Picture of George Washington as a surveyor Picture of George Washington as a farmer Picture of George Washington as a general on a horse A portrait of George Washington

George Washington began his working life when Lord Fairfax asked him to accompany him on a surveying trip. Washington was 16 years old. On this trip, he gained valuable skills in surveying and cartography. He continued to work as a surveyor for the next two years. In between surveying trips to different areas of Virginia, George Washington continued to live with his half-brother, Lawrence Washington, who would teach him skills he would need as a soldier in the military. In 1752, Lawrence Washington died and George became a plantation owner and farmer. Despite the relatively small amount of time he was able to spend working as a farmer, Washington enjoyed his life as a gentleman farmer, overseeing farm operations and the creation of beautiful landscaping. He believed that it was the noblest profession.

The next job that Washington took on, was that of a soldier. The Governor of the colony of Virginia, appointed Washington as a major and send him on a mission to the Ohio River Valley. Washington fought in the first battle and many of the subsequent battles of the French and Indian War. A few years into the war, Washington was promoted to Colonel and continued to serve as a soldier in the Shenandoah Valley of Virginia. When the French and English finally came to an agreement and the war was over, Washington returned home to work as a farmer once again in 1759.

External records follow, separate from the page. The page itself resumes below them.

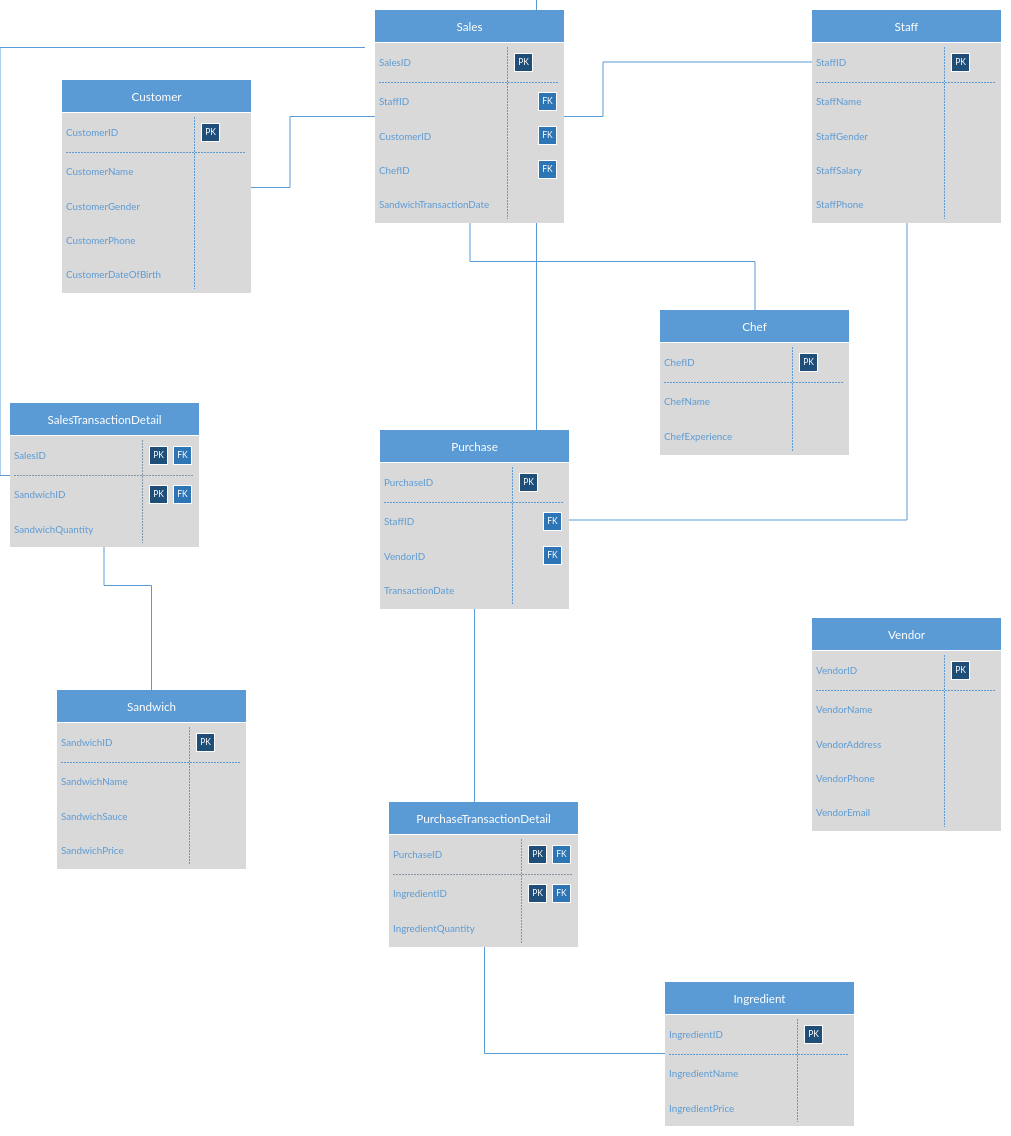
<!DOCTYPE html>
<html lang="en">
<head>
<meta charset="utf-8">
<title>Sandwich shop entity diagram</title>
<style>
:root {
  --blue: #5b9bd5;
  --primary: #1f4e79;
  --foreign: #2e75b6;
  --panel: #d9d9d9;
  --line: #5b9bd5;
  --paper: #ffffff;
}
* { box-sizing: border-box; margin: 0; padding: 0; }
html, body { width: 1011px; height: 1136px; overflow: hidden; background: var(--paper); }
.diagram { position: relative; width: 1011px; height: 1136px; overflow: hidden; font-family: Lato, Carlito, sans-serif; }
.connectors { position: absolute; left: 0; top: 0; fill: none; stroke: var(--line); stroke-width: 1; }
.entity { position: absolute; left: var(--x); top: var(--y); width: 189px; height: var(--h); display: flex; flex-direction: column; gap: 1px; background: var(--paper); }
.entity h2 { flex: 0 0 32px; line-height: 32px; background: var(--blue); color: var(--paper); font-size: 11.7px; font-weight: 400; text-align: center; }
.fields { position: relative; flex: 1; background: var(--panel); list-style: none; }
.fields::before, .fields::after { content: ""; position: absolute; }
.fields::before { left: 4px; right: 5px; top: 39px; height: 1px; background: linear-gradient(90deg, var(--rule, var(--blue)) 2px, transparent 2px) 0 0 / 3px 1px; }
.fields::after { left: 132px; top: 4px; bottom: 4px; width: 1px; background: linear-gradient(180deg, var(--rule, var(--blue)) 2px, transparent 2px) 0 0 / 1px 3px; }
.detail { --rule: #8694a3; }
.fields li { position: relative; display: flex; align-items: center; height: 34.4px; padding-left: 4px; font-size: 9.8px; line-height: 12px; color: var(--blue); white-space: nowrap; }
.fields li:first-child { height: 41px; padding-bottom: 3px; }
.fields b { position: absolute; top: calc(50% - 9.5px); width: 19px; height: 19px; border: 1px solid var(--paper); color: var(--paper); font-size: 8.5px; font-weight: 400; line-height: 17px; text-align: center; }
.fields li:first-child b { top: 10px; }
.pk { left: 139px; background: var(--primary); }
.fk { left: 163px; background: var(--foreign); }
</style>
</head>
<body>
<main class="diagram">
  <svg class="connectors" width="1011" height="1136" viewBox="0 0 1011 1136" aria-hidden="true">
    <path d="M251 187.5H290V116.5H375"/>
    <path d="M564 116.5H603V62H812"/>
    <path d="M470 223V261.5H755V310"/>
    <path d="M907 223V520H569"/>
    <path d="M365 47.5H0M0 475.5H10"/>
    <path d="M.5 47V475" stroke-opacity=".5"/>
    <path d="M536.5 0V10M536.5 223V430"/>
    <path d="M104 547V585.5H151.5V690"/>
    <path d="M474.5 609V802"/>
    <path d="M484.5 946V1053.5H665"/>
  </svg>
  <section class="entity" style="--x:375px;--y:10px;--h:213px">
    <h2>Sales</h2>
    <ul class="fields">
      <li><span>SalesID</span><b class="pk">PK</b></li>
      <li><span>StaffID</span><b class="fk">FK</b></li>
      <li><span>CustomerID</span><b class="fk">FK</b></li>
      <li><span>ChefID</span><b class="fk">FK</b></li>
      <li><span>SandwichTransactionDate</span></li>
    </ul>
  </section>
  <section class="entity" style="--x:812px;--y:10px;--h:213px">
    <h2>Staff</h2>
    <ul class="fields">
      <li><span>StaffID</span><b class="pk">PK</b></li>
      <li><span>StaffName</span></li>
      <li><span>StaffGender</span></li>
      <li><span>StaffSalary</span></li>
      <li><span>StaffPhone</span></li>
    </ul>
  </section>
  <section class="entity" style="--x:62px;--y:80px;--h:213px">
    <h2>Customer</h2>
    <ul class="fields">
      <li><span>CustomerID</span><b class="pk">PK</b></li>
      <li><span>CustomerName</span></li>
      <li><span>CustomerGender</span></li>
      <li><span>CustomerPhone</span></li>
      <li><span>CustomerDateOfBirth</span></li>
    </ul>
  </section>
  <section class="entity" style="--x:660px;--y:310px;--h:145px">
    <h2>Chef</h2>
    <ul class="fields">
      <li><span>ChefID</span><b class="pk">PK</b></li>
      <li><span>ChefName</span></li>
      <li><span>ChefExperience</span></li>
    </ul>
  </section>
  <section class="entity detail" style="--x:10px;--y:403px;--h:144px">
    <h2>SalesTransactionDetail</h2>
    <ul class="fields">
      <li><span>SalesID</span><b class="pk">PK</b><b class="fk">FK</b></li>
      <li><span>SandwichID</span><b class="pk">PK</b><b class="fk">FK</b></li>
      <li><span>SandwichQuantity</span></li>
    </ul>
  </section>
  <section class="entity" style="--x:380px;--y:430px;--h:179px">
    <h2>Purchase</h2>
    <ul class="fields">
      <li><span>PurchaseID</span><b class="pk">PK</b></li>
      <li><span>StaffID</span><b class="fk">FK</b></li>
      <li><span>VendorID</span><b class="fk">FK</b></li>
      <li><span>TransactionDate</span></li>
    </ul>
  </section>
  <section class="entity" style="--x:812px;--y:618px;--h:213px">
    <h2>Vendor</h2>
    <ul class="fields">
      <li><span>VendorID</span><b class="pk">PK</b></li>
      <li><span>VendorName</span></li>
      <li><span>VendorAddress</span></li>
      <li><span>VendorPhone</span></li>
      <li><span>VendorEmail</span></li>
    </ul>
  </section>
  <section class="entity" style="--x:57px;--y:690px;--h:179px">
    <h2>Sandwich</h2>
    <ul class="fields">
      <li><span>SandwichID</span><b class="pk">PK</b></li>
      <li><span>SandwichName</span></li>
      <li><span>SandwichSauce</span></li>
      <li><span>SandwichPrice</span></li>
    </ul>
  </section>
  <section class="entity detail" style="--x:389px;--y:802px;--h:145px">
    <h2>PurchaseTransactionDetail</h2>
    <ul class="fields">
      <li><span>PurchaseID</span><b class="pk">PK</b><b class="fk">FK</b></li>
      <li><span>IngredientID</span><b class="pk">PK</b><b class="fk">FK</b></li>
      <li><span>IngredientQuantity</span></li>
    </ul>
  </section>
  <section class="entity" style="--x:665px;--y:982px;--h:144px">
    <h2>Ingredient</h2>
    <ul class="fields">
      <li><span>IngredientID</span><b class="pk">PK</b></li>
      <li><span>IngredientName</span></li>
      <li><span>IngredientPrice</span></li>
    </ul>
  </section>
</main>
</body>
</html>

Beginning in 1765, Washington served as a member of the House of Burgesses of Virginia. With the other colonists, Washington also became angry about the high taxes England was imposing on the colonies without any kind of representation in their government and joined in the protests. In 1774, Washington served as a member of the First Continental Congress, the colonies first attempt at their own government. The next year, Washington returned to serve on the Second Continental Congress. After the battles of Lexington and Concord, the Second Continental Congress unanimously chose George Washington as the commander-in-chief, the General over all of the armies and militias in the colonies. He worked hard as a general and demanded the same from the men he commanded. Washington was a smart leader and did not let the British draw him into battles but instead chose the battles he would fight himself. During the war, Washington led 10,000 men and stayed with them for almost the entire war. When the war was over in 1783, Washington resigned from his commission as the commander-in-chief of the new country’s army. He once again returned to Mount Vernon where he hoped to live the remainder of his life as a gentleman farmer.

However, when the Constitutional Convention met in 1787, Washington was chosen as one of Virginia’s delegates. George Washington was chosen to be the president of the Constitutional Convention. For three long, hot months, from late May to mid-September, the members met in closed rooms. Finally, they came to an agreement and the member signed the constitution on September 17, 1787. Once the Constitution was ratified, the people elected George Washington as their first president. After serving two consecutive terms, Washington was finally able to return home in 1798. He lived the few years he had left, working as a farmer.